MONROE – A century might seem like a long time to some people, but for Gladys Hall the years have flown by.
Hall celebrated her 100th birthday Monday, Nov. 5, at Bethel United Methodist Church in Monroe, where she’s been a faithful member for the past several years. Friends, family and fellow church members showed up for a dinner honoring the “birthday girl” and celebrating her 100 years and the legacy she’s created over the course of her life thus far.
Hall made her grand debut on Nov. 5, 1912, in the middle of the election that put President Woodrow Wilson in office. She was “born and raised” in New Orleans, where she lived until the mid-2000s.

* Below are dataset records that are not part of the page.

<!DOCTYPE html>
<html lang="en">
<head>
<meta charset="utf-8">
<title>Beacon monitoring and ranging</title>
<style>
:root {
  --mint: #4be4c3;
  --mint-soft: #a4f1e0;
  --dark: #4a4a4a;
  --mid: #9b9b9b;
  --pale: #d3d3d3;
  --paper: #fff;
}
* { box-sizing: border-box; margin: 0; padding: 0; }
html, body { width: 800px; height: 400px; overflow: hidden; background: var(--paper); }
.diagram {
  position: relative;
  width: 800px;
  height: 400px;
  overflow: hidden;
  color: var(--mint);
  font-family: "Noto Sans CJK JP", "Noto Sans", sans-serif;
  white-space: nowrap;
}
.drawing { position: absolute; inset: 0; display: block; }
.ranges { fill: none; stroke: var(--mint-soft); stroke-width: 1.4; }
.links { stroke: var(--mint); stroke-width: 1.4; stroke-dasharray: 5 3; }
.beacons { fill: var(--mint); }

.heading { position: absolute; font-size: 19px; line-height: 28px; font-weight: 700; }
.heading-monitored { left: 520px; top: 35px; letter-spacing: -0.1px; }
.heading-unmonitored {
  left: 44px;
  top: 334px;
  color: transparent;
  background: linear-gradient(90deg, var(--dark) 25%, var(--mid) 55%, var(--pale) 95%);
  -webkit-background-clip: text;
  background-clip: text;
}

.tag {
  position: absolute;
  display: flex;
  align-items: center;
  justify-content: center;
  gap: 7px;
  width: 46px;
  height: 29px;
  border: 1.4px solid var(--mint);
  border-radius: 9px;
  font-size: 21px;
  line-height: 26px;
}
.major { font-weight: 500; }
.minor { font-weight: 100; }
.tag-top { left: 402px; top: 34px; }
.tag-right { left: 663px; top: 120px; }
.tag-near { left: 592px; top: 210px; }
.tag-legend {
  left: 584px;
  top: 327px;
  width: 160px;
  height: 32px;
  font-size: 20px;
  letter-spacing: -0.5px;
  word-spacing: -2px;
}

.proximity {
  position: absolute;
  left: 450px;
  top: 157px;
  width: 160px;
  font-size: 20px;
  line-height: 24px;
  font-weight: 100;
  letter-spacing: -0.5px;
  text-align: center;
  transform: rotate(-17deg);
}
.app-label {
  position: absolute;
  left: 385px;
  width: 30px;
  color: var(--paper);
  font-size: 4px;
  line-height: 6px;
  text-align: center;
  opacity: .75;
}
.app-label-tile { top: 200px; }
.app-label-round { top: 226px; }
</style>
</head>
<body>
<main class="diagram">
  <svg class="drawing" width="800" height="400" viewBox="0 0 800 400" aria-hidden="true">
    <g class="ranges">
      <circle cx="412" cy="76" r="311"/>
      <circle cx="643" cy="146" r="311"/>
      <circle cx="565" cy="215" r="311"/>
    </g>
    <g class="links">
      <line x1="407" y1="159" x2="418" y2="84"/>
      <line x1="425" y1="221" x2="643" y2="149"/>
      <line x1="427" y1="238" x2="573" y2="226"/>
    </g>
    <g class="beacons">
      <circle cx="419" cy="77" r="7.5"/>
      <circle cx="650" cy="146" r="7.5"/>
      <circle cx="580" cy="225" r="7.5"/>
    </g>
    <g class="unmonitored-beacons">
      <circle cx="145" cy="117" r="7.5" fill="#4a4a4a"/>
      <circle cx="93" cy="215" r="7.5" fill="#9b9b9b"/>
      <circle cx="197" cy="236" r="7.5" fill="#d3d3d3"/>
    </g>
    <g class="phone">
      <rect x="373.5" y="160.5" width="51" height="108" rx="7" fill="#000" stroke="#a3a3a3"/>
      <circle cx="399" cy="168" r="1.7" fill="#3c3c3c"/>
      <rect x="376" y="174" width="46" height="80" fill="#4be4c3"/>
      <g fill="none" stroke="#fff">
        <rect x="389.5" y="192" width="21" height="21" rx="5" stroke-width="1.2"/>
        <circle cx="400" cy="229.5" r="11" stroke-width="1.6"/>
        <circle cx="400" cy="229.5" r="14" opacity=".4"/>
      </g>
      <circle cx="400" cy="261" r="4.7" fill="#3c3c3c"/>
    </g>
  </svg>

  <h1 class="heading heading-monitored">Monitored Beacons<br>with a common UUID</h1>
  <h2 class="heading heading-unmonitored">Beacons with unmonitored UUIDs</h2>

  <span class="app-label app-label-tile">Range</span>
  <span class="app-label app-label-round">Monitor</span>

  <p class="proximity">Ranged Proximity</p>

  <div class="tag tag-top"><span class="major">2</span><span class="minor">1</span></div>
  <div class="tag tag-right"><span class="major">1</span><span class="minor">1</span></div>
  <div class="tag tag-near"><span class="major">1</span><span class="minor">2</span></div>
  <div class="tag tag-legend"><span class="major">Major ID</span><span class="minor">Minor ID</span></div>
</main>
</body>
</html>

One of five girls, Hall grew up attending McDonogh 35, which was the only black public high school in New Orleans at the time, and graduated in 1931. After completing school, she spent 45 years working at Hospel Brothers Clothing Store where she manufactured various clothing items including men’s suits. She retired in 1976.
Throughout the years, music has been one of the things Hall enjoys most about life, and she always loved attending balls and dances. Hall’s home in New Orleans was in close proximity to some of the special events that the city is known for, such as Mardi Gras parades and jazz funerals, and she and her friends and family would often sit on the steps outside her home, listening to the music as the bands passed by the neighborhood.
Church has been a central part of Hall’s life ever since she can remember.
“I’m Methodist,” Hall said proudly, adding that she was a member of the same Methodist church for 75 years. She never had any plans to move, but the devastation from Hurricane Katrina drove her away from her hometown and forced her to relocate to Union County, where she lives with her niece.
Although she said it was hard to leave after the hurricane and to see the destruction the storm caused to the only hometown she’d ever known, Hall doesn’t like to concentrate too much on the negative.
“I’ve had a lot of bad days, but I’ve had a lot of good days,” she said. “My good days have outnumbered my bad days.”
After moving, Hall began to search for a new church and found Bethel United Methodist. Ever since she started attending, she’s been a faithful churchgoer and an active member.
“She’s there every Sunday and she sits right down at the front,” Rev. Doug Harr, Bethel’s senior pastor, said.
Her family is pleased she’s been able to find somewhere she can go to continue practicing her faith, which she said has been the cornerstone of her life.
“I’m glad she found a place to go to church, because she was a churchgoer in New Orleans, and I’m glad she found a place that welcomed her so warmly,” said Sigrid Valteau, one of Halls’ close friends from New Orleans.
These days, Hall’s favorite pastimes are working with puzzles, doing word searches, reading the newspaper and studying her Bible. Hall doesn’t have any children of her own and never married, but she has a handful of friends and extended family she enjoys spending time with. She also loves getting to watch her great-great niece dance.
For someone who’s 100 years old, Hall said she’s in very good health and feels great, adding that she only goes to the doctor once a year for a routine annual check-up.
So what’s her secret?
“My prayers,” she said. “I pray a lot.”